“This is small caps’ 36th peak-to-trough decline of at least 10% since 2000, with an average decline of 17.1% (the current decline sits at about 10%). Of the first thirty-five corrections, every one of them was accompanied by large-caps also falling, until now (an average decline of 12.8%). The thing that has people scratching their heads is why large-caps have been blessed with impunity while small-caps have begun to roll over.” Meanwhile, the recent stock market jitters have Reuters saying “Buy in May”: “looking back at the four ‘sell in May’ corrections since 2010, all have been triggered by sudden scares about a U.S. growth slowdown. Once these growth panics subsided, the corrections sharply reversed. The big difference this year is that a U.S. growth scare has already happened, and all leading indicators suggest accelerating activity in the next few months…The once-in-a-generation divergence suggests that this could be an ideal time to rebalance portfolios by buying equities and selling bonds — the opposite strategy that has worked every May since 2010.” Meanwhile, tech and momentum stocks are cheaper, but not cheap: “Money managers say it is no mystery what has been at work. These stocks rose to stratospheric prices compared with their earnings outlooks, driven by so-called momentum traders such as hedge funds that pile into rising shares. But these firms were equally quick to hit the sell button…’The challenge these stocks are going to face is who is the buyer here that steps in now that the bloom is off the rose.’” Meanwhile, divergence shouldn’t necessarily surprise us: some things just aren’t meant to correlate.
China’s New Normal
“China’s new bank lending and total social financing weakened in April, but money supply growth picked up slightly, indicating the central bank is treading cautiously in steering policy to support the slowing economy…Central bank governor Zhou Xiaochuan was reported as saying on Saturday that China will not use any large-scale stimulus to boost its economy, in response to speculation that authorities might lower reserve requirements for banks to spur growth.” Meanwhile, “President Xi Jinping said the nation needs to adapt to a ‘new normal’ in the pace of economic growth and remain ‘cool-minded’ amid a slowdown that analysts forecast will lead to the weakest expansion since 1990.” Also, “almost half of the economists surveyed by Bloomberg News last month predicted a cut in the reserve requirement ratio this year as part of an easing of monetary policy to support the economy.
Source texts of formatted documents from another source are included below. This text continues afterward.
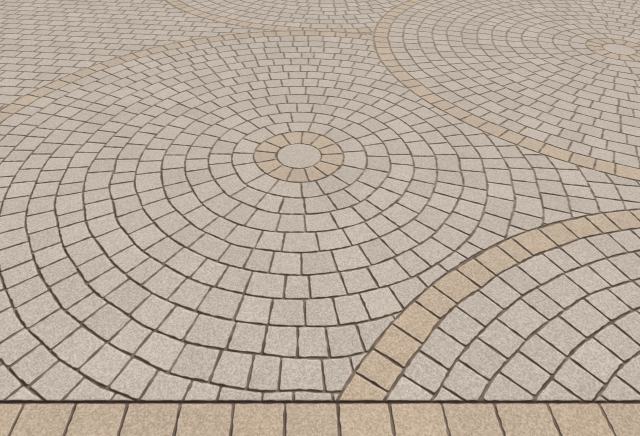
This texture is drawn by a Shadertoy shader. Its source:

```glsl
// Sunlit plaza of overlapping circular stone paving seen in perspective, with a kerb in front.
#define DEPTH 26.3          // ground distance from camera to the main centre
#define RADIUS 16.0         // outer radius of each paved circle, in courses
#define STONE_LENGTH 0.99   // mean stone length, in courses
#define JOINT 0.026         // half width of the sunken joints
#define KERB_Z -11.25       // ground depth of the kerb edge
#define KERB_PITCH 1.325    // width of one kerb block
#define GRAIN 0.22          // strength of the stone speckle
#define GREY vec3(0.775, 0.728, 0.680)
#define TAN vec3(0.765, 0.680, 0.580)
#define SUN vec2(0.025, 0.055)

const float TAU = 6.2831853;

float hash(vec2 p) {
    vec3 q = fract(vec3(p.xyx) * 0.1031);
    q += dot(q, q.yzx + 33.33);
    return fract((q.x + q.y) * q.z);
}

float noise(vec2 p) {
    vec2 i = floor(p), f = fract(p);
    f *= f * (3.0 - 2.0 * f);
    return mix(mix(hash(i), hash(i + vec2(1, 0)), f.x),
               mix(hash(i + vec2(0, 1)), hash(i + 1.0), f.x), f.y);
}

// Inward distance to the edge of a rounded block
float blockEdge(vec2 p, vec2 size) {
    float corner = 0.09;
    vec2 q = abs(p) - 0.5 * size + corner;
    return corner - length(max(q, 0.0)) - min(max(q.x, q.y), 0.0);
}

// One course of stones with uneven joints: returns edge distance and stone id
vec2 course(float along, float count, float pitch, float across, float width,
            float row, float uneven) {
    float k = floor(along + 0.5);
    float shift = uneven * (hash(vec2(mod(k, count), row)) - 0.5);
    float cell = along > k + shift ? k : k - 1.0;
    float lo = cell + uneven * (hash(vec2(mod(cell, count), row)) - 0.5);
    float hi = cell + 1.0 + uneven * (hash(vec2(mod(cell + 1.0, count), row)) - 0.5);
    vec2 local = vec2((along - 0.5 * (lo + hi)) * pitch, across);
    return vec2(blockEdge(local, vec2((hi - lo) * pitch, width)),
                hash(vec2(mod(cell, count) + 7.0, row + 19.0)));
}

// Concentric courses: edge distance, stone id, tan amount
vec3 circlePaving(vec2 p, float seed) {
    float r = length(p);
    if (r < 1.0) return vec3(1.0 - r, 0.6, 0.0);
    r = max(r + 0.12 * (noise(p * 0.9 + seed) - 0.5), 1.0);
    float ring = floor(r);
    float count = ring < 2.0 ? 13.0 : floor(TAU * (ring + 0.5) / STONE_LENGTH);
    float row = ring + 40.0 * seed;
    float along = (atan(p.x, p.y) / TAU + 0.5) * count + hash(vec2(row, 3.0));
    float uneven = ring < 2.0 ? 0.1 : 0.3;
    vec2 stone = course(along, count, TAU * r / count, r - ring - 0.5, 1.0, row, uneven);
    float isTan = ring < 2.0 || ring >= RADIUS - 1.0 ? 1.0 : 0.0;
    return vec3(stone, isTan);
}

// Kerb, then circles by overlap order, then straight courses
vec3 paving(vec2 p) {
    if (p.y < KERB_Z)
        return vec3(course((p.x + 0.35) / KERB_PITCH, 1000.0, KERB_PITCH,
                           KERB_Z - p.y - 1.5, 3.0, 5.0, 0.03), 1.0);
    vec2 centres[4] = vec2[4](vec2(14.6, -19.6), vec2(21.0, 12.5), vec2(0.0), vec2(2.5, 31.5));
    float cut = p.y - KERB_Z;
    for (int i = 0; i < 4; i++) {
        vec2 q = p - centres[i];
        float outside = length(q) - RADIUS;
        if (outside < 0.0) {
            vec3 stone = circlePaving(q, float(i) + 1.0);
            return vec3(min(stone.x, min(cut, -outside)), stone.yz);
        }
        cut = min(cut, outside);
    }
    vec2 q = vec2(p.x - 0.12 * p.y, p.y + 0.12 * p.x);
    float row = floor(q.y);
    vec2 stone = course(q.x / 1.25 + 0.5 * row, 1000.0, 1.25, q.y - row - 0.5, 1.0, row + 300.0, 0.3);
    return vec3(min(stone.x, cut), stone.y, 0.0);
}

vec3 shade(vec2 uv) {
    // Project the canvas onto the ground
    float s = 1.851 - 1.323 * uv.y;
    vec2 p = vec2((uv.x - 0.4674) * 28.44 / s, DEPTH * (1.0 / s - 1.0));
    float blur = 0.4 * DEPTH * 1.323 / (iResolution.y * s * s);
    float nearness = smoothstep(0.55, 1.6, s);

    vec3 stone = paving(p);
    float chip = JOINT + 0.035 * (noise(p * 7.0) - 0.5);
    float top = smoothstep(chip - blur, chip + blur + 0.02, stone.x);
    float sunward = smoothstep(chip - blur, chip + blur + 0.02, paving(p + SUN).x);

    // Stone surface: block tint, faint stains and fine speckle
    vec3 col = mix(GREY, TAN, stone.z * mix(0.55, 0.85, nearness) * (0.8 + 0.2 * stone.y));
    col *= 0.985 + 0.04 * (stone.y - 0.5) + 0.03 * (noise(p * 0.7) - 0.5);
    float speckle = 0.55 * noise(p * 25.0) + 0.45 * noise(p * 47.0 + 9.0);
    col += GRAIN * (speckle - 0.5) * mix(0.6, 1.0, nearness);

    // Sandy joints and raking sunlight
    vec3 sand = mix(vec3(0.55, 0.50, 0.44), vec3(0.47, 0.41, 0.36), nearness);
    sand *= 0.8 + 0.4 * noise(p * 5.0);
    col = mix(sand, col, top);
    float relief = top - sunward;
    col *= 1.0 + 0.05 * max(relief, 0.0) - 0.42 * max(-relief, 0.0);

    // Shadowed gap along the kerb
    float gap = exp(-pow((p.y - KERB_Z) / 0.045, 2.0));
    return mix(col, vec3(0.17, 0.13, 0.12), gap * mix(0.95, 0.65, uv.x));
}

void mainImage(out vec4 fragColor, in vec2 fragCoord) {
    // Four samples keep the distant joints smooth
    vec3 sum = vec3(0.0);
    for (int i = 0; i < 4; i++) {
        vec2 offset = vec2(i % 2, i / 2) * 0.5 - 0.25;
        sum += shade((fragCoord + offset) / iResolution.xy);
    }
    fragColor = vec4(clamp(sum * 0.25, 0.0, 1.0), 1.0);
}
```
Expectations for a reduction have increased after a government report last week showed consumer inflation moderated to an 18-month low in April and factory-gate prices fell for a 26th month.” Meanwhile, here’s a word you don’t often hear used to describe China: deleveraging. “even as the state sector continues to leverage up…non-state entities saw the ratio falling…If we treat the debt of SOEs and local government guaranteed corporates just as government debt, China’s situation is, to some degree, similar to the post-Lehman US: rising public debt, declining private sector leverage. Particularly, the state sector as a whole generates sub-par economic return. Loss-making industrial SOEs account for more than a quarter of total industrial SOEs, double the ratio among non-state industrial enterprises. Granting credit to profitless corporates is not too much different from having quantitative-easing liquidity trapped in the commercial banks’ vault.” Also, this patriot isn’t buying the fifth season of America’s Decline: Chinese Edition.
“U.S. pension funds face a dilemma that might be considered a nice problem to have: record amounts of capital flowing back from private-equity investments…all that cash coming back from private-equity investments is upsetting the careful balance of investments that pension funds must maintain to achieve steady returns over decades to pay thousands of retirees.”
Americans are moving around less than they used to: “In the year ended March 2013, just 20.2 percent of those aged 25 to 34 relocated, the lowest rate for that age group in data going back to 1947, down from 31 percent in 1965, Frey said. While the decline in mobility is more pronounced among the young, older Americans, too, have become less inclined to pull up stakes. Among all Americans, 11.7 percent moved in 2012-13, just above the 11.6 percent all-time low reached two years earlier…a combination of relatively low-paying opportunities, the burden of student loans and an aversion to taking risks explains the reluctance to relocate.”